SHARON SPRINGS, Kan. (AP) — If Colorado’s new marijuana law holds up, western Kansas Sheriff Larry Townsend is pretty sure people from all over the region will descend on the state to get their legal buzz.
That will undoubtedly include marijuana smokers from Townsend’s Wallace County community of Sharon Springs, who won’t have a problem driving the 17 miles to the Colorado border to stock up on weed supplies.
“I don’t think Colorado should have passed this,” Townsend told The Kansas City Star. “I don’t think it’s good for the people of that state or my state or society as a whole.”
Colorado’s Amendment 64 passed Tuesday with 53 percent approval. The law allows anyone over 21 to go into a specialty retail store and buy up to an ounce of marijuana, and it lets people grow up to six marijuana plants.
The state was awaiting word on whether the U.S. Justice Department would sue to block the recreational marijuana measures approved in Colorado and Washington. Both states were holding off on plans to regulate and tax the drug while waiting to see whether the government would assert federal authority over drug law.
Seventeen states currently allow people with certain medical conditions to use marijuana, which also is banned under federal law but has received little resistance from the Obama administration, especially toward individual users.

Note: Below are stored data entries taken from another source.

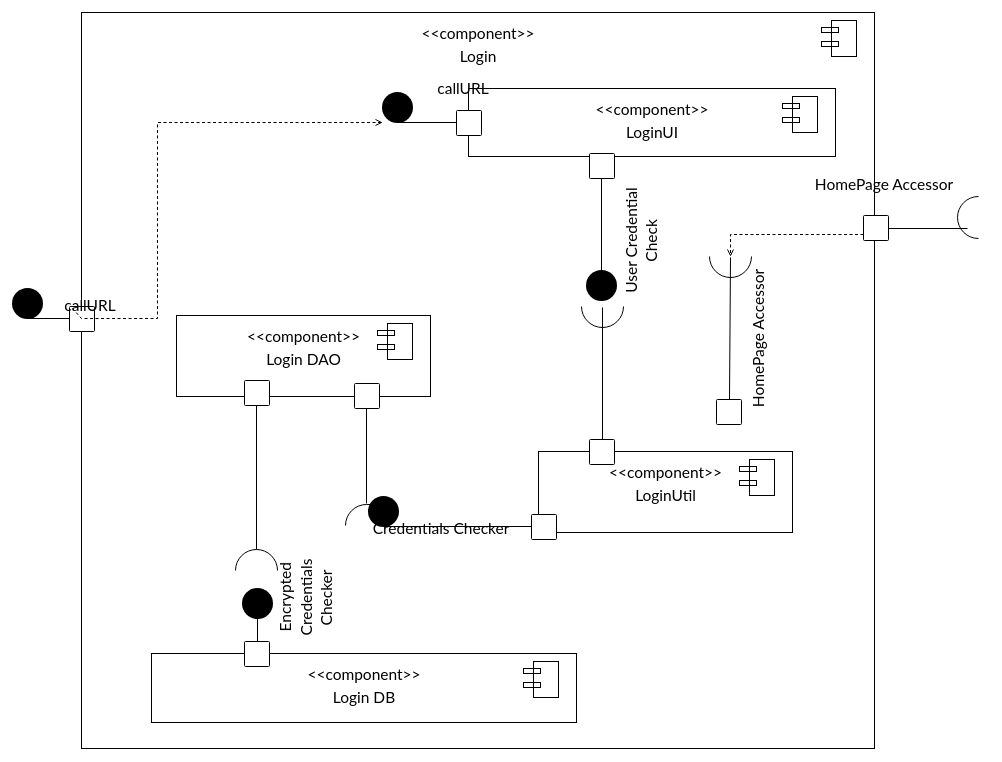
<!DOCTYPE html>
<html lang="en">
<head>
<meta charset="utf-8">
<title>Login component diagram</title>
<style>
:root { --ink: #000; --paper: #fff; }
* { box-sizing: border-box; }
body { margin: 0; background: var(--paper); }
.diagram {
  position: relative; width: 1002px; height: 762px; overflow: hidden;
  background: var(--paper); color: var(--ink);
  font: 15.5px/23px Lato, "Open Sans", sans-serif;
}
.component {
  position: absolute; display: flex; justify-content: center;
  padding-top: 9px; border: 1px solid var(--ink); text-align: center;
}
.component h2, .component p { margin: 0; font: inherit; }
.component-icon { position: absolute; top: 7px; right: 16px; width: 37px; height: 38px; }
.login { left: 81px; top: 12px; width: 794px; height: 737px; }
.login-ui { left: 468px; top: 88px; width: 368px; height: 69px; }
.login-dao { left: 176px; top: 315px; width: 255px; height: 82px; }
.login-util { left: 538px; top: 451px; width: 255px; height: 82px; }
.login-db { left: 151px; top: 653px; width: 426px; height: 70px; }
.connectors { position: absolute; left: 0; top: 0; }
.line, .port, .component-icon { fill: none; stroke: var(--ink); stroke-width: 1; }
.port, .component-icon rect { fill: var(--paper); }
.ball { fill: var(--ink); }
.dashed { stroke-dasharray: 3 2.5; }
.label { position: absolute; transform: translate(-50%, -50%); white-space: nowrap; text-align: center; }
.vertical { writing-mode: vertical-rl; transform: translate(-50%, -50%) rotate(180deg); line-height: 20.5px; }
.call-inner { left: 463px; top: 88px; }
.call-outer { left: 90px; top: 305px; }
.home-outer { left: 884px; top: 184px; }
.checker { left: 441px; top: 528px; }
.user-check { left: 641px; top: 240px; }
.home-inner { left: 758px; top: 338px; }
.encrypted { left: 306px; top: 597px; }
</style>
</head>
<body>
<main class="diagram">
  <svg width="0" height="0" style="position:absolute" aria-hidden="true">
    <defs>
      <g id="component-symbol">
        <rect x="10" y="0" width="25" height="36"/>
        <rect x="0" y="7" width="17" height="5"/>
        <rect x="0" y="21" width="17" height="5"/>
      </g>
      <rect id="port" width="25" height="25" rx="1"/>
      <circle id="ball" r="15.5"/>
    </defs>
  </svg>

  <section class="component login">
    <div><p>&lt;&lt;component&gt;&gt;</p><h2>Login</h2></div>
    <svg class="component-icon" viewBox="-.5 -.5 37 38"><use href="#component-symbol"/></svg>
  </section>
  <section class="component login-ui">
    <div><p>&lt;&lt;component&gt;&gt;</p><h2>LoginUI</h2></div>
    <svg class="component-icon" viewBox="-.5 -.5 37 38"><use href="#component-symbol"/></svg>
  </section>
  <section class="component login-dao">
    <div><p>&lt;&lt;component&gt;&gt;</p><h2>Login DAO</h2></div>
    <svg class="component-icon" viewBox="-.5 -.5 37 38"><use href="#component-symbol"/></svg>
  </section>
  <section class="component login-util">
    <div><p>&lt;&lt;component&gt;&gt;</p><h2>LoginUtil</h2></div>
    <svg class="component-icon" viewBox="-.5 -.5 37 38"><use href="#component-symbol"/></svg>
  </section>
  <section class="component login-db">
    <div><p>&lt;&lt;component&gt;&gt;</p><h2>Login DB</h2></div>
    <svg class="component-icon" viewBox="-.5 -.5 37 38"><use href="#component-symbol"/></svg>
  </section>

  <svg class="connectors" width="1002" height="762" viewBox="-.5 -.5 1002 762" aria-hidden="true">
    <g class="line">
      <path d="M27 318H69M397 122H456M888 228H967"/>
      <path d="M601 178V270M602 307V439"/>
      <path d="M256 405V549M257 618V641"/>
      <path d="M366 408V503M384 526H531"/>
      <path d="M730 257L729 399"/>
    </g>
    <g class="line sockets">
      <path d="M581 306A21 21 0 0 0 623 306"/>
      <path d="M709 256A21 21 0 0 0 751 256"/>
      <path d="M235 570A21 21 0 0 1 277 570"/>
      <path d="M345 525A21 21 0 0 1 366 504H372"/>
      <path d="M978 196A21 21 0 0 0 978 238"/>
    </g>
    <g class="port">
      <use href="#port" x="69" y="306"/>
      <use href="#port" x="456" y="110"/>
      <use href="#port" x="589" y="153"/>
      <use href="#port" x="863" y="215"/>
      <use href="#port" x="716" y="399"/>
      <use href="#port" x="589" y="439"/>
      <use href="#port" x="531" y="514"/>
      <use href="#port" x="244" y="380"/>
      <use href="#port" x="354" y="383"/>
      <use href="#port" x="244" y="641"/>
    </g>
    <g class="ball">
      <use href="#ball" x="27" y="303"/>
      <use href="#ball" x="397" y="107"/>
      <use href="#ball" x="601" y="285"/>
      <use href="#ball" x="383" y="511"/>
      <use href="#ball" x="257" y="603"/>
    </g>
    <g class="line">
      <path class="dashed" d="M72 308L81 318H157V122H381"/>
      <path d="M375 119L381 122L375 125"/>
      <path class="dashed" d="M863 234H730V254"/>
      <path d="M727 249L730 255L733 249"/>
    </g>
  </svg>

  <span class="label call-inner">callURL</span>
  <span class="label call-outer">callURL</span>
  <span class="label home-outer">HomePage Accessor</span>
  <span class="label checker">Credentials Checker</span>
  <span class="label vertical user-check">User Credential<br>Check</span>
  <span class="label vertical home-inner">HomePage Accessor</span>
  <span class="label vertical encrypted">Encrypted<br>Credentials<br>Checker</span>
</main>
</body>
</html>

The amendment’s passage has led many to speculate about how it would impact Colorado’s thriving tourism industry, with supporters suggesting pot smokers from surrounding states will flock there to buy legal marijuana, bringing in millions of dollars to the state’s economy.
“You know people are going to drive to Colorado from Kansas City and a whole bunch of other places,” Townsend said. “They will buy where it’s legal, and as soon as they leave the state it’s going to be a crime. It’s going to be a terrible mess.”
For now, the Kansas Highway Patrol isn’t making plans for grand interdiction efforts should the Colorado amendment stand.
Patrol spokesman Lt. Josh Kellerman said he has been involved with plenty of traffic stops in which vehicle occupants possessed marijuana. He said Colorado’s decision to legalize the drug wouldn’t have much of an impact on how the KHP does its job.
“If you’re driving through our state and say it’s legal in Colorado, well, you’re in Kansas and you’re subject to our state’s laws,” Kellerman told The Associated Press. “The bottom line is, nothing changes for us. Could we see more (marijuana)? I guess, but we’re still going to handle it as we do now.”
Kansas City, Mo., attorney Coulter deVries supports marijuana legalization and believes residents of other states will go to Colorado to buy pot. But he cautioned that it’s important to pay attention to what the federal government does because Washington, D.C., trumps any state laws when it comes to saying what people can smoke.
“Look, a lot of people smoke pot, and it’s ridiculous to throw them in jail when they get caught with it,” deVries said.